▶ [RECORDS SUPPLIED]:
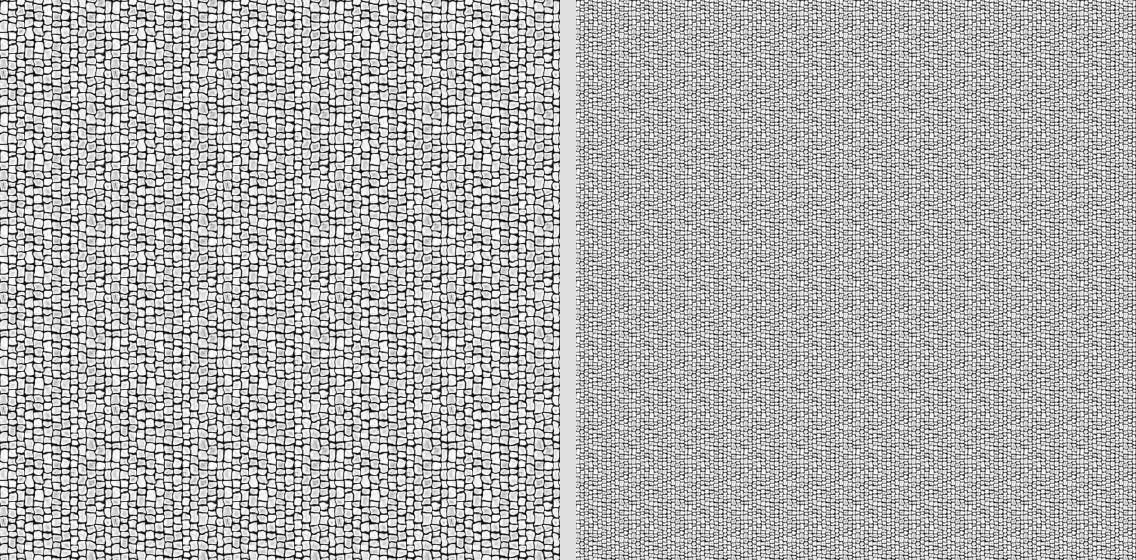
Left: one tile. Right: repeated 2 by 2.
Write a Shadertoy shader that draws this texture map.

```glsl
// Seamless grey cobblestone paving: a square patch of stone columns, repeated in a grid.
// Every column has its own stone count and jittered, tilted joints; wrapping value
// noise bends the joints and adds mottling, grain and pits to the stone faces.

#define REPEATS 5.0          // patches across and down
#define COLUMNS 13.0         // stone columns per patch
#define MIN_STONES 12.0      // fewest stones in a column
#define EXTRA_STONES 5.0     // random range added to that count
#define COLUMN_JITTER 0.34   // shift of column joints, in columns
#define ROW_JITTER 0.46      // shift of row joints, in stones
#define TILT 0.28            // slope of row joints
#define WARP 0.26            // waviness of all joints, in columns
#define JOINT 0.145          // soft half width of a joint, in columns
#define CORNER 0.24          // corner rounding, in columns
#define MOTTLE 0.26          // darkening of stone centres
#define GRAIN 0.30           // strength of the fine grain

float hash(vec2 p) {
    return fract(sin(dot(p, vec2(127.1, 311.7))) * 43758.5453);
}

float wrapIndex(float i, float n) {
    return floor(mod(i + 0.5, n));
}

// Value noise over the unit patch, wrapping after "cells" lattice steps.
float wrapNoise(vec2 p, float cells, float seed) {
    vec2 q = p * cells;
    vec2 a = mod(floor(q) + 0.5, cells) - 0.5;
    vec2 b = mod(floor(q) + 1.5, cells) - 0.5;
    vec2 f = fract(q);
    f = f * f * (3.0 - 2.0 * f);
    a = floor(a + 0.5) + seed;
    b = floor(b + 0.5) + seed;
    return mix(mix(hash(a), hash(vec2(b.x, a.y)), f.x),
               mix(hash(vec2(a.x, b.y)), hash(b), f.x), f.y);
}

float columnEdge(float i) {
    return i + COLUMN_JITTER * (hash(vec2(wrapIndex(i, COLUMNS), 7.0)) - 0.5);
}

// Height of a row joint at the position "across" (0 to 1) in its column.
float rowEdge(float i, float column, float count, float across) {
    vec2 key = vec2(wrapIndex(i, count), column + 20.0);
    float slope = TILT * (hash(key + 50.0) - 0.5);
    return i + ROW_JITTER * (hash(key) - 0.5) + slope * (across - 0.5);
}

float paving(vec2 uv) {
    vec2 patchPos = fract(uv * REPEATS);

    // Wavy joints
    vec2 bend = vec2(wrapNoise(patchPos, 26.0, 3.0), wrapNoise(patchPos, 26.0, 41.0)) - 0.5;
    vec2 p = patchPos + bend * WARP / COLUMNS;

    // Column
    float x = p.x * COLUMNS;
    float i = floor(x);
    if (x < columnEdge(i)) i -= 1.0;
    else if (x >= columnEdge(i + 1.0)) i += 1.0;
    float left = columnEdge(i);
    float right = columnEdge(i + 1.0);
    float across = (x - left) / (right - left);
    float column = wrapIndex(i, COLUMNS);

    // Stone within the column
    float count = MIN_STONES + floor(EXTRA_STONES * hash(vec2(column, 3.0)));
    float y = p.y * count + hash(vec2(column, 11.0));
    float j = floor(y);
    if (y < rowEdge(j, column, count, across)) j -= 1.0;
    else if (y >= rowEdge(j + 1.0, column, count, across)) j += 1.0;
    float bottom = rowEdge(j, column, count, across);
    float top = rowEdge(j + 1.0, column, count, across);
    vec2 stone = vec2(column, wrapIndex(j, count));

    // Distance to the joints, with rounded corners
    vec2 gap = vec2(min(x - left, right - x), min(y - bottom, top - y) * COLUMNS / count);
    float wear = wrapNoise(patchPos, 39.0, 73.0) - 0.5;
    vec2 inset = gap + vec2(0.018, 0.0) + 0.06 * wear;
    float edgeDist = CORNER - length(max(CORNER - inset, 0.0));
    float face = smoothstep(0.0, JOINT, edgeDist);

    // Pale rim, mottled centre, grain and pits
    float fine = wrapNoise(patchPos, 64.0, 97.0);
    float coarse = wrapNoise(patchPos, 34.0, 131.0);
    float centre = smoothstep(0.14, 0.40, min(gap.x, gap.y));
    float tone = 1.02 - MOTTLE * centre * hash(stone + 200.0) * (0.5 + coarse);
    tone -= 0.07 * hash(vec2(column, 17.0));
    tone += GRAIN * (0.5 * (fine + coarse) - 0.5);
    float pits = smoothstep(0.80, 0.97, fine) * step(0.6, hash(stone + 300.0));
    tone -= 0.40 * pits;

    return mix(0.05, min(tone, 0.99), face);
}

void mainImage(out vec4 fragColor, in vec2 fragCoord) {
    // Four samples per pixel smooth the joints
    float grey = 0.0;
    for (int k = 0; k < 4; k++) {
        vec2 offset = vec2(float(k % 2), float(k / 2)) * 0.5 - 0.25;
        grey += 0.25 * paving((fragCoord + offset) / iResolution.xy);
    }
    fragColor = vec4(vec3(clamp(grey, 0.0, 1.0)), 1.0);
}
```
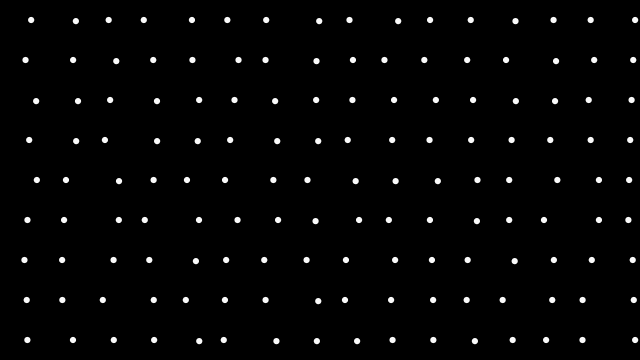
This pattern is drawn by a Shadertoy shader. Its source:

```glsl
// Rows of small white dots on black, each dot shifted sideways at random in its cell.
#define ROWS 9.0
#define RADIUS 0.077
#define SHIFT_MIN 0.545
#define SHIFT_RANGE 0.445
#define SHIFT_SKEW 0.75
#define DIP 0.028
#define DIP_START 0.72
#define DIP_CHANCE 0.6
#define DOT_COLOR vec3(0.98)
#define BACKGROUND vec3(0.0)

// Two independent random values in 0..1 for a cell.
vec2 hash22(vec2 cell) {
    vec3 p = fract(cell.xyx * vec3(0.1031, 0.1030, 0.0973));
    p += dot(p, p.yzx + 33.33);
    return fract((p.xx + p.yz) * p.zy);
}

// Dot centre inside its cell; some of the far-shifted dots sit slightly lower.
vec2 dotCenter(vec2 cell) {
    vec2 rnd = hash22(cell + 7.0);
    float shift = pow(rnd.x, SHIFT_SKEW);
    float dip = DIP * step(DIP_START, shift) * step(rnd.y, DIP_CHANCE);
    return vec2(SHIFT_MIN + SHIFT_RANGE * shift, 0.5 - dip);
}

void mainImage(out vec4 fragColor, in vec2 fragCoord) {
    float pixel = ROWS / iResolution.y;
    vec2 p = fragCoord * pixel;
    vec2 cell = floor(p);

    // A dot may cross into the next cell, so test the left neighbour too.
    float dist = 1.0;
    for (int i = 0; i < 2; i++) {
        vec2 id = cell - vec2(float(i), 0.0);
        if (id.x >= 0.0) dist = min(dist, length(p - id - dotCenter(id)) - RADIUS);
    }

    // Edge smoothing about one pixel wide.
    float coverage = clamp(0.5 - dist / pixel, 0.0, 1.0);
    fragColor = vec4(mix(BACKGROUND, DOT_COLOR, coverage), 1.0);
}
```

==

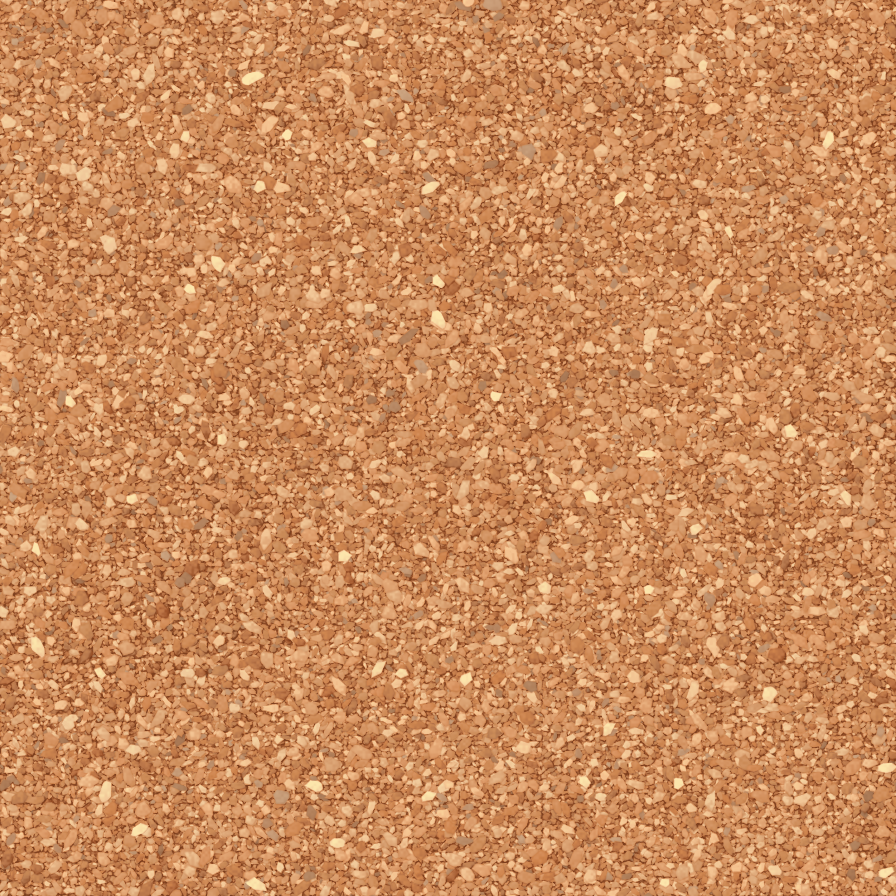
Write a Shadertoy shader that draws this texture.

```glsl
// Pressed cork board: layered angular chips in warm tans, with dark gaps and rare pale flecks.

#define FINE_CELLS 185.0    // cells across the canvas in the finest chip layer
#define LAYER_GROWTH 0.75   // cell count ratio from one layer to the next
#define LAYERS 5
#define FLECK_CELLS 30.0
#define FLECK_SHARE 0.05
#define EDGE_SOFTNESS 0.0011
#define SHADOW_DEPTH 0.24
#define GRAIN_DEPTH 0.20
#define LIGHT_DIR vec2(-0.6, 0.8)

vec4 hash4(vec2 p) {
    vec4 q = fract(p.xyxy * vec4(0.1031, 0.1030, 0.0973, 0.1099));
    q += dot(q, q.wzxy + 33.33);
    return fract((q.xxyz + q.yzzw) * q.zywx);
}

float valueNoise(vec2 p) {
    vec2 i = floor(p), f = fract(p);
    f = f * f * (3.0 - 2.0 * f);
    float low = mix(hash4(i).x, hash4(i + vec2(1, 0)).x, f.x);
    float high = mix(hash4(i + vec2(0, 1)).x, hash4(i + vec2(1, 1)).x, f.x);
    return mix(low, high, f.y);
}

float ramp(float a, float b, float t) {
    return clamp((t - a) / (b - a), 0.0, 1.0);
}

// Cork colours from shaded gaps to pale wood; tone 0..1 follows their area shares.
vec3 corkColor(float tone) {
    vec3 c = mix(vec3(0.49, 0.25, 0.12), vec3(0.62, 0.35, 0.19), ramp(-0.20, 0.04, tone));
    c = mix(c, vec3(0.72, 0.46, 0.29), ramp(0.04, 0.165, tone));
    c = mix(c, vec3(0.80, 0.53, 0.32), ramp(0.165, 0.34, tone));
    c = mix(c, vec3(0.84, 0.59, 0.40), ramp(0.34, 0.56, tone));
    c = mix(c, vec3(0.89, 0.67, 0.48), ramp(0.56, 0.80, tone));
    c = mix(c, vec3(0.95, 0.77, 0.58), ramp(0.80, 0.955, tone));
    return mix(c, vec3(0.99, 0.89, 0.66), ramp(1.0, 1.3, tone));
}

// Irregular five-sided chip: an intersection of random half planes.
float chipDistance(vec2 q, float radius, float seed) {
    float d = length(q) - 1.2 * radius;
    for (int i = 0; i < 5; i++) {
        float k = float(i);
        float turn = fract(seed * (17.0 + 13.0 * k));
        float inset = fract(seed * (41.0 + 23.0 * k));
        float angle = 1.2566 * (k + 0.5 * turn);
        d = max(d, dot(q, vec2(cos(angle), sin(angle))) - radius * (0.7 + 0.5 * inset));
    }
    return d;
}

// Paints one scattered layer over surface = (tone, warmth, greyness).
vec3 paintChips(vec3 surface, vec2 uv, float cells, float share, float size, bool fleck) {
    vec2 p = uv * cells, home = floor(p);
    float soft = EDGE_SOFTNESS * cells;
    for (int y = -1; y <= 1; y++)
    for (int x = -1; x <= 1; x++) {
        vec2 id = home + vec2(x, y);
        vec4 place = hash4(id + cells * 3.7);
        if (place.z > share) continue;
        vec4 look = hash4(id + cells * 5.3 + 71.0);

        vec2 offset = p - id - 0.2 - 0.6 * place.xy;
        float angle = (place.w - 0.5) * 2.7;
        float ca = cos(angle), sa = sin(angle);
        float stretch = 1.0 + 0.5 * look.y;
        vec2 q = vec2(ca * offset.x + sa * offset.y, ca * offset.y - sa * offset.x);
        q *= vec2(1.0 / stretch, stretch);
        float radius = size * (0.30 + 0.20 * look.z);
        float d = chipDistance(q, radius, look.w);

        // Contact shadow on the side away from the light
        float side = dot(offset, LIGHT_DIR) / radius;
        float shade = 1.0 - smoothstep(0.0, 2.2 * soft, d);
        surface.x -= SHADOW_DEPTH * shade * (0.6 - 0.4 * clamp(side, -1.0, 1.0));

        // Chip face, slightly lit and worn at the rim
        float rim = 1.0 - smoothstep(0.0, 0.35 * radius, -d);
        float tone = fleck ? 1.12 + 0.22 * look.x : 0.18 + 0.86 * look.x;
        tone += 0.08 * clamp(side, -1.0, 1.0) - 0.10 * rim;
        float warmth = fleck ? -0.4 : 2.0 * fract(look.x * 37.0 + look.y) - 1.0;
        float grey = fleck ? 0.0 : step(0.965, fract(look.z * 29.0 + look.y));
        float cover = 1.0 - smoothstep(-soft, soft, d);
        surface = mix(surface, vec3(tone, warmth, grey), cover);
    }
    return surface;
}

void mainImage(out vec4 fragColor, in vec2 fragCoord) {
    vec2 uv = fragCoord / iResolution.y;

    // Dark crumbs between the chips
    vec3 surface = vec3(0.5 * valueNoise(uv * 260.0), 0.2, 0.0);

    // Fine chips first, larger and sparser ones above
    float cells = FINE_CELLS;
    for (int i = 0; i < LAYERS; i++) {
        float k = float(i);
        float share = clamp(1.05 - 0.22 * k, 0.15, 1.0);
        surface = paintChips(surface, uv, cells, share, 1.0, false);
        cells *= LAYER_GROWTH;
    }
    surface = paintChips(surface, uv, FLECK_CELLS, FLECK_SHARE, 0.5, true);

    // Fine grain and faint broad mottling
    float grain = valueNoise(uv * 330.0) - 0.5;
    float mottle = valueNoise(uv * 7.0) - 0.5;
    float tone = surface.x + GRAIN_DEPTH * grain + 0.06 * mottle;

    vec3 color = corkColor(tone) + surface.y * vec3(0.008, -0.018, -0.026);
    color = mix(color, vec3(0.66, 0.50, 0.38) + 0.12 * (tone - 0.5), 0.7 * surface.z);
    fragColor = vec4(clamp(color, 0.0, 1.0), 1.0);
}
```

▶ [PROBLEM TO WORK ON]:
State, as a bare number, how many lines of the records above include "joints".

▶ [OUTPUT BELOW]:
9